**WORK INSTRUCTION**
Among the entries that follow, tally the lines with the string "transform". Give no more than the number.

**EXERCISE DATA**
===

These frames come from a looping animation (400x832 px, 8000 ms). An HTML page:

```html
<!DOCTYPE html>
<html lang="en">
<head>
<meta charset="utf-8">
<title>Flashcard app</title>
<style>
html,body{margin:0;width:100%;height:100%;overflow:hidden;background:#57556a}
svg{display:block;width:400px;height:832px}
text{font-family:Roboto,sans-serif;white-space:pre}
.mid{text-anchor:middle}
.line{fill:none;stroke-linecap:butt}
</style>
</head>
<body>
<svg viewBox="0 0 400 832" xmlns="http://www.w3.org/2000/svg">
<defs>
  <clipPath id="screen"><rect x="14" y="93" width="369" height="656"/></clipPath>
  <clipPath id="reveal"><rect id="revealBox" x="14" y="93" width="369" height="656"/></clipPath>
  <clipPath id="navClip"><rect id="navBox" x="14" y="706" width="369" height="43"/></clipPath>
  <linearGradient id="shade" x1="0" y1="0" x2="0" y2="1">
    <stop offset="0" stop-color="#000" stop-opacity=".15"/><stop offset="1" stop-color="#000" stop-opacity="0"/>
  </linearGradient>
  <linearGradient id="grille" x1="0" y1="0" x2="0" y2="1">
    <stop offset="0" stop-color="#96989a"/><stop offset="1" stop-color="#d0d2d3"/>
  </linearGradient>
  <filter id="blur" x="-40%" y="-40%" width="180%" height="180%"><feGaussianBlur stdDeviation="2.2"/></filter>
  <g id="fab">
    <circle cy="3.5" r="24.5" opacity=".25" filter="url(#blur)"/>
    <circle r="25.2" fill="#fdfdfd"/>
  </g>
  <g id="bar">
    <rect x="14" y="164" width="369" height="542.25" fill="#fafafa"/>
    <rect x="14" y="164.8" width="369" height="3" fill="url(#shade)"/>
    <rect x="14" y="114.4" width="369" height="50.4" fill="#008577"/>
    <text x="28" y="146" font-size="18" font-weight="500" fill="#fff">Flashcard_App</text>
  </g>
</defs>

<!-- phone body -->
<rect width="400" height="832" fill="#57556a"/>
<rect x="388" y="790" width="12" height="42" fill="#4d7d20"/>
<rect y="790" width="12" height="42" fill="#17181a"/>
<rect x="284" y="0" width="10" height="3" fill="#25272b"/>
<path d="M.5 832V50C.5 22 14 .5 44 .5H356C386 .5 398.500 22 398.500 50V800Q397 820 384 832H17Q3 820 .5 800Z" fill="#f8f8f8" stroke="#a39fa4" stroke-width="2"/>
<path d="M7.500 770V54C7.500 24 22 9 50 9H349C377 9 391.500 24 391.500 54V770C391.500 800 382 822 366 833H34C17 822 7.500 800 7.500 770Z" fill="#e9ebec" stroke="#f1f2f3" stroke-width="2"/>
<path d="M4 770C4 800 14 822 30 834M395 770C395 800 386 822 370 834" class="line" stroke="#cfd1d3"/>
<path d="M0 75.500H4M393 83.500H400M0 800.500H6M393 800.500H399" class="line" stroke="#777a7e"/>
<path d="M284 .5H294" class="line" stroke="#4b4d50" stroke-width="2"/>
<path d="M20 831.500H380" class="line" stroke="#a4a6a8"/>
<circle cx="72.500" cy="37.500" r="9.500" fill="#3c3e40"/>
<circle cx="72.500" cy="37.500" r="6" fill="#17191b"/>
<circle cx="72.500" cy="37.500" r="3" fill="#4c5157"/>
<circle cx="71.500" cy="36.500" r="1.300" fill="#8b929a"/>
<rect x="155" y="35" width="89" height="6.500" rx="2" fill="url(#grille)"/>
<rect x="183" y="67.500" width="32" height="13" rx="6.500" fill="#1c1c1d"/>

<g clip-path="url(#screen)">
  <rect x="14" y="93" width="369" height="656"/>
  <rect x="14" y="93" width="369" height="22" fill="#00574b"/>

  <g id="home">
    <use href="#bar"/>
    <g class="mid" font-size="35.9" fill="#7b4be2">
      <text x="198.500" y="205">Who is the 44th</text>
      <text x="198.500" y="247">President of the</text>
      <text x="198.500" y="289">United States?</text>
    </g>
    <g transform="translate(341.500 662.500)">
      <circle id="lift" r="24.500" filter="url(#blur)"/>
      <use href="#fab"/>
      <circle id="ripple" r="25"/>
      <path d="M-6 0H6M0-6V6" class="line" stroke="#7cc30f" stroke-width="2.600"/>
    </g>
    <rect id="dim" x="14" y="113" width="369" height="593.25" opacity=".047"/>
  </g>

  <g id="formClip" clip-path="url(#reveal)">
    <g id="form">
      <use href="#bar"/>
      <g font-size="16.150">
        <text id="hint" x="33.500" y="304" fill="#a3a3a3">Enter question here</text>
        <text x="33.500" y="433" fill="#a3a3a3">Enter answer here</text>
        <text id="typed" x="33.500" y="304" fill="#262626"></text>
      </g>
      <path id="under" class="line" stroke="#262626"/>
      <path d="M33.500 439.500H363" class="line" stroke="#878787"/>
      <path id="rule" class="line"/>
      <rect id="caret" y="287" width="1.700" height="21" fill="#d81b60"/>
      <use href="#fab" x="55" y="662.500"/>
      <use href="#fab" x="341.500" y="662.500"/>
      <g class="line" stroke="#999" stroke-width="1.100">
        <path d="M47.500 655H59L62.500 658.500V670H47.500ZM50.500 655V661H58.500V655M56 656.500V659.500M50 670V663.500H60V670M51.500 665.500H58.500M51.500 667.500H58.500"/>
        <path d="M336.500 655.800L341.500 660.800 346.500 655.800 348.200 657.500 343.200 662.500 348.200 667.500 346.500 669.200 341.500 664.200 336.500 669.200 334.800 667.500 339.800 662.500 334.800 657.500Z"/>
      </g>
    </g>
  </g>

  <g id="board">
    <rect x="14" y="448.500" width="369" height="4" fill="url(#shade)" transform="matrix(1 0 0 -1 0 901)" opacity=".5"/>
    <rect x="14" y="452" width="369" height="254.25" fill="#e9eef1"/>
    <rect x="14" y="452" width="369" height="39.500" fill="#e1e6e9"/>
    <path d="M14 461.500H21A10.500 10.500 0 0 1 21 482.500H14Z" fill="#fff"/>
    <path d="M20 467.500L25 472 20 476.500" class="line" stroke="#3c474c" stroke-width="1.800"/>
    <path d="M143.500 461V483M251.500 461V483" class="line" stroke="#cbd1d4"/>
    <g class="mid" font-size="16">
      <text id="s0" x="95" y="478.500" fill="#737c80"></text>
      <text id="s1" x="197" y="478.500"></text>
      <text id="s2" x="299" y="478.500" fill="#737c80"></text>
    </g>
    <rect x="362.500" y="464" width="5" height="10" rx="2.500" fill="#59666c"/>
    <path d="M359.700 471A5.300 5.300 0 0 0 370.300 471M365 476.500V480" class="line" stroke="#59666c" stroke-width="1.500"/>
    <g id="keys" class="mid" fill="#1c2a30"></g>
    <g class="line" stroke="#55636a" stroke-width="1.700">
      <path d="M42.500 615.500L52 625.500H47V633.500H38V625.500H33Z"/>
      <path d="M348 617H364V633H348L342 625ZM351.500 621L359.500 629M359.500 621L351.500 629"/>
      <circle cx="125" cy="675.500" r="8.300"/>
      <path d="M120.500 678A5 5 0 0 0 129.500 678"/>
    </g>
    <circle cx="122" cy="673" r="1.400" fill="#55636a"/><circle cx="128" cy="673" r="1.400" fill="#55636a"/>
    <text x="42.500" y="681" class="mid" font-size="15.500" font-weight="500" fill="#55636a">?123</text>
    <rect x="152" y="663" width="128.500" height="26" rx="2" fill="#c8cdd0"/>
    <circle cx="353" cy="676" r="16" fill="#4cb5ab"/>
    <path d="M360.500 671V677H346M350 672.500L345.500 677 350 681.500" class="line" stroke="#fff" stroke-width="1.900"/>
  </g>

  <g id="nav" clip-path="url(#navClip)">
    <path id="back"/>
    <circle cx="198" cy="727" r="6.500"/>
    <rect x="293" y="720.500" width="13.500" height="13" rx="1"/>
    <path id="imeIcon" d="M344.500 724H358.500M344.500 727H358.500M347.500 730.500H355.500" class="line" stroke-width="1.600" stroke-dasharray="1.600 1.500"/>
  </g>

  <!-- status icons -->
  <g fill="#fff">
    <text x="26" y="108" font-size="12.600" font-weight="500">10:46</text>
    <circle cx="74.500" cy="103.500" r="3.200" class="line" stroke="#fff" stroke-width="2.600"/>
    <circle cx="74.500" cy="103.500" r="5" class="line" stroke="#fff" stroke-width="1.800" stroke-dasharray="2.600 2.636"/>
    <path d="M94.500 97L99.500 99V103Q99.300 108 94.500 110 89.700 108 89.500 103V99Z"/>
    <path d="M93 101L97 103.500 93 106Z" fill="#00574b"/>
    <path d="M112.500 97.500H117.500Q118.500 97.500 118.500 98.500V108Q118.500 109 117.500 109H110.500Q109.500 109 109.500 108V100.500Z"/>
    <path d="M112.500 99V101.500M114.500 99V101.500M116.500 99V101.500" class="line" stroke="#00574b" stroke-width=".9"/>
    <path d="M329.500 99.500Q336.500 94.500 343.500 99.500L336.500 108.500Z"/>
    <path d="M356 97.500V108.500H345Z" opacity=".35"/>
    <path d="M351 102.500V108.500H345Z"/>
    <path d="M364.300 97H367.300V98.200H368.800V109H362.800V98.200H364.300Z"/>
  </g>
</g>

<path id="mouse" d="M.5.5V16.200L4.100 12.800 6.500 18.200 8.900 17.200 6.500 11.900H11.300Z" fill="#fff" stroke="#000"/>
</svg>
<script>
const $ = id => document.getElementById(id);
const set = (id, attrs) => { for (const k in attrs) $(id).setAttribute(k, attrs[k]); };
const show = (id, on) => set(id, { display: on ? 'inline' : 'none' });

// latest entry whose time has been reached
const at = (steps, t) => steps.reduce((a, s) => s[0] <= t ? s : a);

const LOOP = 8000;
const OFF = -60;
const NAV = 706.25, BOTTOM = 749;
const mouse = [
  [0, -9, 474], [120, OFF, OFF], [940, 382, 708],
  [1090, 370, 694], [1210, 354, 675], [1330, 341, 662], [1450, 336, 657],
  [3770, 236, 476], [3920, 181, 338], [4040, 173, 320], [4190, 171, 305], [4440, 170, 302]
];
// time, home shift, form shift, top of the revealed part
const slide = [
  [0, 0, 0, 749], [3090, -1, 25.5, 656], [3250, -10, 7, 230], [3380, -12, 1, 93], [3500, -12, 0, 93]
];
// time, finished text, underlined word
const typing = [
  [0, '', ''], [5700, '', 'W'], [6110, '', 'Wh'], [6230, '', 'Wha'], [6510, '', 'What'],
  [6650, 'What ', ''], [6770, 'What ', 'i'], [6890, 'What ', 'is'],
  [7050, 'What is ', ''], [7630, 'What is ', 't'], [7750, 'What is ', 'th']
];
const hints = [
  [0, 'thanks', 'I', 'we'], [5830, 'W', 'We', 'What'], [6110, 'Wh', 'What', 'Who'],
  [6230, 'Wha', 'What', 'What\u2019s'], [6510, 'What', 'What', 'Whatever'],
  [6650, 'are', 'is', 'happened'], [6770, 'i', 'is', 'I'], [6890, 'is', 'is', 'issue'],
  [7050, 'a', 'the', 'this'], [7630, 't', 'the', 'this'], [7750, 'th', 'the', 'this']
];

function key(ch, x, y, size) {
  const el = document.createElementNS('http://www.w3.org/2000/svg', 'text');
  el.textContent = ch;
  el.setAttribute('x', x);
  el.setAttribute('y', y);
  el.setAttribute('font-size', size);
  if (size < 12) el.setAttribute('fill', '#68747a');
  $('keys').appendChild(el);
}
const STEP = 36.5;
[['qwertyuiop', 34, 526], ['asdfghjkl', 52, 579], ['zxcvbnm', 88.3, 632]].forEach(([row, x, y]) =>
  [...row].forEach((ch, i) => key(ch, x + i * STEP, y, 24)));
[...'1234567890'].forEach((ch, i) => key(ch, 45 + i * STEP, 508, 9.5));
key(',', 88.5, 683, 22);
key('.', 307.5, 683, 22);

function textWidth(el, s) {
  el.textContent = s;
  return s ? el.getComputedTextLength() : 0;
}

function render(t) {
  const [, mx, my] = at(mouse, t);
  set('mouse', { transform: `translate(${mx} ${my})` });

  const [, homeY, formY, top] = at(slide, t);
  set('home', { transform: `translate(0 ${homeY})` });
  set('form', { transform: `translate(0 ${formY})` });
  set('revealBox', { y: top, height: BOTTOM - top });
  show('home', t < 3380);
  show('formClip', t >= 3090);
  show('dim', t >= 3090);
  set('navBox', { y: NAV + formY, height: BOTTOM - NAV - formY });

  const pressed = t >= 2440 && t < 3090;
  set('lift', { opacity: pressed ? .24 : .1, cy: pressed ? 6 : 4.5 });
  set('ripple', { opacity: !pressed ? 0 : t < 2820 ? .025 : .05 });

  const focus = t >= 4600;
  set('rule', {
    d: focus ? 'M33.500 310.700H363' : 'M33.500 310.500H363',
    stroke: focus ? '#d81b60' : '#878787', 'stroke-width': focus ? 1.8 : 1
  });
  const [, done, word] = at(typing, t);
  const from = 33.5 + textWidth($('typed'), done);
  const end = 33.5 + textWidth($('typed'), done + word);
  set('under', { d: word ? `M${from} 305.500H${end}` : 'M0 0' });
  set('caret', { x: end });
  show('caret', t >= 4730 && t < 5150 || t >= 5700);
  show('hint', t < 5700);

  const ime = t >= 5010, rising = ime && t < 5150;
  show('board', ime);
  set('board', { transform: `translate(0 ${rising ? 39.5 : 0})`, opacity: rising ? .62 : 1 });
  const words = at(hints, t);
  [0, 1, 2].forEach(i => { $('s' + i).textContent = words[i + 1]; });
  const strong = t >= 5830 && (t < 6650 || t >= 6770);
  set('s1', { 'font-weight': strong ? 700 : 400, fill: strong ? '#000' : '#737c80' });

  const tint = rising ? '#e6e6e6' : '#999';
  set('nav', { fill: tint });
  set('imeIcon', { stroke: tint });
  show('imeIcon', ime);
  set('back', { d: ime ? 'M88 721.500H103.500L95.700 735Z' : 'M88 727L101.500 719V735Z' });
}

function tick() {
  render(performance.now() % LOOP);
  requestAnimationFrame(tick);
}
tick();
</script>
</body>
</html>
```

===

**TASK OUTPUT**
6